On January 31st, 1898, writing about Cap Anson’s retirement from baseball, the Chicago Tribune declared, “an epoc of baseball is finished,” and, like the great prophets, Anson was “left without honor in his own land.” Though the decade obviously continued for another two years, the 1890s Chicago baseball team was, in the eyes of the newspapers, almost wholly defined by Cap Anson and thus ended with Anson’s departure. As a whole, the decade was mired by a downturn in baseball’s popularity, largely attributed to the NL’s schism and the sport’s lack of a clear identity. Anson and his band of youthful players, named the Chicago Colts from the nickname “Cap’s Colts,” hoped to re-energize Chicago fans and continue the success for which the team had become known.
By the end of the decade, the youth of the team had been replaced with weariness and disappointment as Anson’s staunch traditionalism and racism prevented it from matching the rapidly evolving game. He demanded loyalty from his players and held grudges against all those who had migrated to the Players’ League, particularly the Irish Jimmy Ryan, who drew much of Anson’s ire with fellow Irishman Malachi Kittredge. The longer Chicago went without winning, the more paranoid Anson became, and by his final season, he began to suspect that his players were conspiring to oust him. He set out to retaliate.
His prime target was Fred Pfeffer, who, in addition to playing in the Players’ League, had tried to resurrect the American Association in 1895 and subsequently received a lifetime ban that was overturned by a 10,000-signature fan petition. Anson had initially seen his sale to the Louisville Colonels in 1892, but Pfeffer returned to Chicago in 1896 due to a rash of injuries, sowing the seeds for the final battle between the two longtime teammates. Pfeffer, resenting Anson’s strict managing, and Anson, resenting Pfeffer’s existence, battled each other throughout much of the season. Pfeffer, by then 37, underproduced just enough to give Anson the opportunity to release the second baseman.

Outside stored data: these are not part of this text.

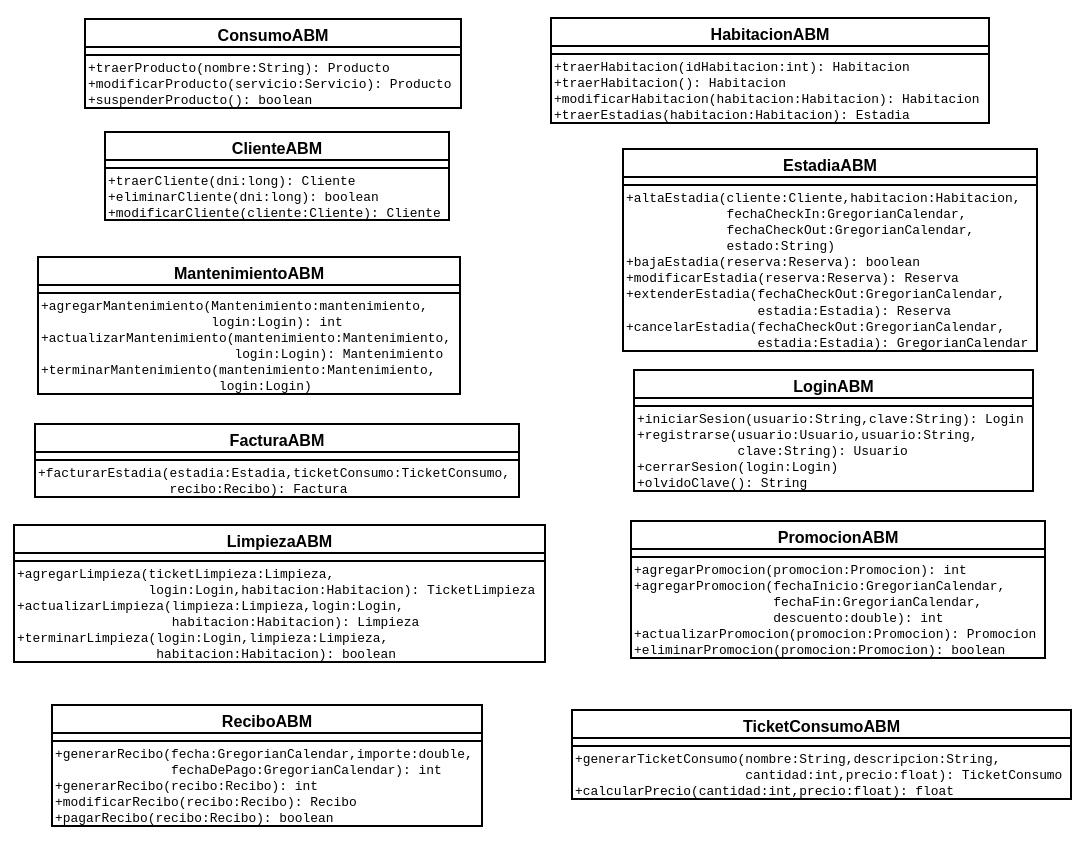
<!DOCTYPE html>
<html lang="es">
<head>
<meta charset="utf-8">
<title>Diagrama de clases ABM</title>
<style>
:root {
  --paper: #ffffff;
  --ink: #000000;
  --rule: 2px solid var(--ink);
}
* { box-sizing: border-box; margin: 0; padding: 0; }
html, body { width: 1084px; height: 844px; overflow: hidden; background: var(--paper); }
.diagram { position: relative; width: 1084px; height: 844px; color: var(--ink); }
.class {
  position: absolute;
  left: var(--x); top: var(--y); width: var(--w); height: var(--h);
  display: flex; flex-direction: column;
  border: var(--rule);
  background: var(--paper);
}
.class h2 {
  flex: none;
  height: 28px;
  padding-top: 4px;
  border-bottom: var(--rule);
  font: bold 16.1px/22px "Liberation Sans", Arial, sans-serif;
  text-align: center;
}
.attributes { flex: none; height: 8px; border-bottom: var(--rule); }
.operations {
  padding: 4.5px 0 0 2px;
  list-style: none;
  font: 12.9px/16.15px "Liberation Mono", "Courier New", monospace;
  white-space: nowrap;
}
.operations li {
  padding-left: calc(var(--hang, 0) * 1ch);
  text-indent: calc(var(--hang, 0) * -1ch);
}
</style>
</head>
<body>
<main class="diagram">

  <section class="class" style="--x:84px; --y:18px; --w:378px; --h:91px">
    <h2>ConsumoABM</h2>
    <div class="attributes"></div>
    <ul class="operations">
      <li>+traerProducto(nombre:String): Producto</li>
      <li>+modificarProducto(servicio:Servicio): Producto</li>
      <li>+suspenderProducto(): boolean</li>
    </ul>
  </section>

  <section class="class" style="--x:104px; --y:131px; --w:346px; --h:90px">
    <h2>ClienteABM</h2>
    <div class="attributes"></div>
    <ul class="operations">
      <li>+traerCliente(dni:long): Cliente</li>
      <li>+eliminarCliente(dni:long): boolean</li>
      <li>+modificarCliente(cliente:Cliente): Cliente</li>
    </ul>
  </section>

  <section class="class" style="--x:37px; --y:256px; --w:424px; --h:139px">
    <h2>MantenimientoABM</h2>
    <div class="attributes"></div>
    <ul class="operations">
      <li style="--hang:22">+agregarMantenimiento(Mantenimiento:mantenimiento,<br>login:Login): int</li>
      <li style="--hang:25">+actualizarMantenimiento(mantenimiento:Mantenimiento,<br>login:Login): Mantenimiento</li>
      <li style="--hang:23">+terminarMantenimiento(mantenimiento:Mantenimiento,<br>login:Login)</li>
    </ul>
  </section>

  <section class="class" style="--x:34px; --y:423px; --w:486px; --h:75px">
    <h2>FacturaABM</h2>
    <div class="attributes"></div>
    <ul class="operations">
      <li style="--hang:17">+facturarEstadia(estadia:Estadia,ticketConsumo:TicketConsumo,<br>recibo:Recibo): Factura</li>
    </ul>
  </section>

  <section class="class" style="--x:13px; --y:524px; --w:533px; --h:139px">
    <h2>LimpiezaABM</h2>
    <div class="attributes"></div>
    <ul class="operations">
      <li style="--hang:17">+agregarLimpieza(ticketLimpieza:Limpieza,<br>login:Login,habitacion:Habitacion): TicketLimpieza</li>
      <li style="--hang:20">+actualizarLimpieza(limpieza:Limpieza,login:Login,<br>habitacion:Habitacion): Limpieza</li>
      <li style="--hang:18">+terminarLimpieza(login:Login,limpieza:Limpieza,<br>habitacion:Habitacion): boolean</li>
    </ul>
  </section>

  <section class="class" style="--x:51px; --y:704px; --w:432px; --h:123px">
    <h2>ReciboABM</h2>
    <div class="attributes"></div>
    <ul class="operations">
      <li style="--hang:15">+generarRecibo(fecha:GregorianCalendar,importe:double,<br>fechaDePago:GregorianCalendar): int</li>
      <li>+generarRecibo(recibo:Recibo): int</li>
      <li>+modificarRecibo(recibo:Recibo): Recibo</li>
      <li>+pagarRecibo(recibo:Recibo): boolean</li>
    </ul>
  </section>

  <section class="class" style="--x:550px; --y:17px; --w:440px; --h:107px">
    <h2>HabitacionABM</h2>
    <div class="attributes"></div>
    <ul class="operations">
      <li>+traerHabitacion(idHabitacion:int): Habitacion</li>
      <li>+traerHabitacion(): Habitacion</li>
      <li>+modificarHabitacion(habitacion:Habitacion): Habitacion</li>
      <li>+traerEstadias(habitacion:Habitacion): Estadia</li>
    </ul>
  </section>

  <section class="class" style="--x:622px; --y:148px; --w:416px; --h:204px">
    <h2>EstadiaABM</h2>
    <div class="attributes"></div>
    <ul class="operations">
      <li style="--hang:13">+altaEstadia(cliente:Cliente,habitacion:Habitacion,<br>fechaCheckIn:GregorianCalendar,<br>fechaCheckOut:GregorianCalendar,<br>estado:String)</li>
      <li>+bajaEstadia(reserva:Reserva): boolean</li>
      <li>+modificarEstadia(reserva:Reserva): Reserva</li>
      <li style="--hang:17">+extenderEstadia(fechaCheckOut:GregorianCalendar,<br>estadia:Estadia): Reserva</li>
      <li style="--hang:17">+cancelarEstadia(fechaCheckOut:GregorianCalendar,<br>estadia:Estadia): GregorianCalendar</li>
    </ul>
  </section>

  <section class="class" style="--x:633px; --y:369px; --w:401px; --h:123px">
    <h2>LoginABM</h2>
    <div class="attributes"></div>
    <ul class="operations">
      <li>+iniciarSesion(usuario:String,clave:String): Login</li>
      <li style="--hang:13">+registrarse(usuario:Usuario,usuario:String,<br>clave:String): Usuario</li>
      <li>+cerrarSesion(login:Login)</li>
      <li>+olvidoClave(): String</li>
    </ul>
  </section>

  <section class="class" style="--x:630px; --y:520px; --w:416px; --h:139px">
    <h2>PromocionABM</h2>
    <div class="attributes"></div>
    <ul class="operations">
      <li>+agregarPromocion(promocion:Promocion): int</li>
      <li style="--hang:18">+agregarPromocion(fechaInicio:GregorianCalendar,<br>fechaFin:GregorianCalendar,<br>descuento:double): int</li>
      <li>+actualizarPromocion(promocion:Promocion): Promocion</li>
      <li>+eliminarPromocion(promocion:Promocion): boolean</li>
    </ul>
  </section>

  <section class="class" style="--x:571px; --y:709px; --w:501px; --h:91px">
    <h2>TicketConsumoABM</h2>
    <div class="attributes"></div>
    <ul class="operations">
      <li style="--hang:22">+generarTicketConsumo(nombre:String,descripcion:String,<br>cantidad:int,precio:float): TicketConsumo</li>
      <li>+calcularPrecio(cantidad:int,precio:float): float</li>
    </ul>
  </section>

</main>
</body>
</html>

Anson did just that following a 36-7 trouncing of the Colonels on June 29th. Many writers sided with Pfeffer, calling him the “king of second basemen” and “the greatest second baseman the game has ever known,” while suggesting Anson had reached his limit with the team.
Read the full article here: http://wrigleyville.locals.baseballprospectus.com/2018/01/02/a-game-with-the-1890s-cubs/
- Related link: Read about the Colts’ record-setting 36-run outburst on June 29, 1897, at the SABR Games Project
Originally published: January 3, 2018. Last Updated: January 3, 2018.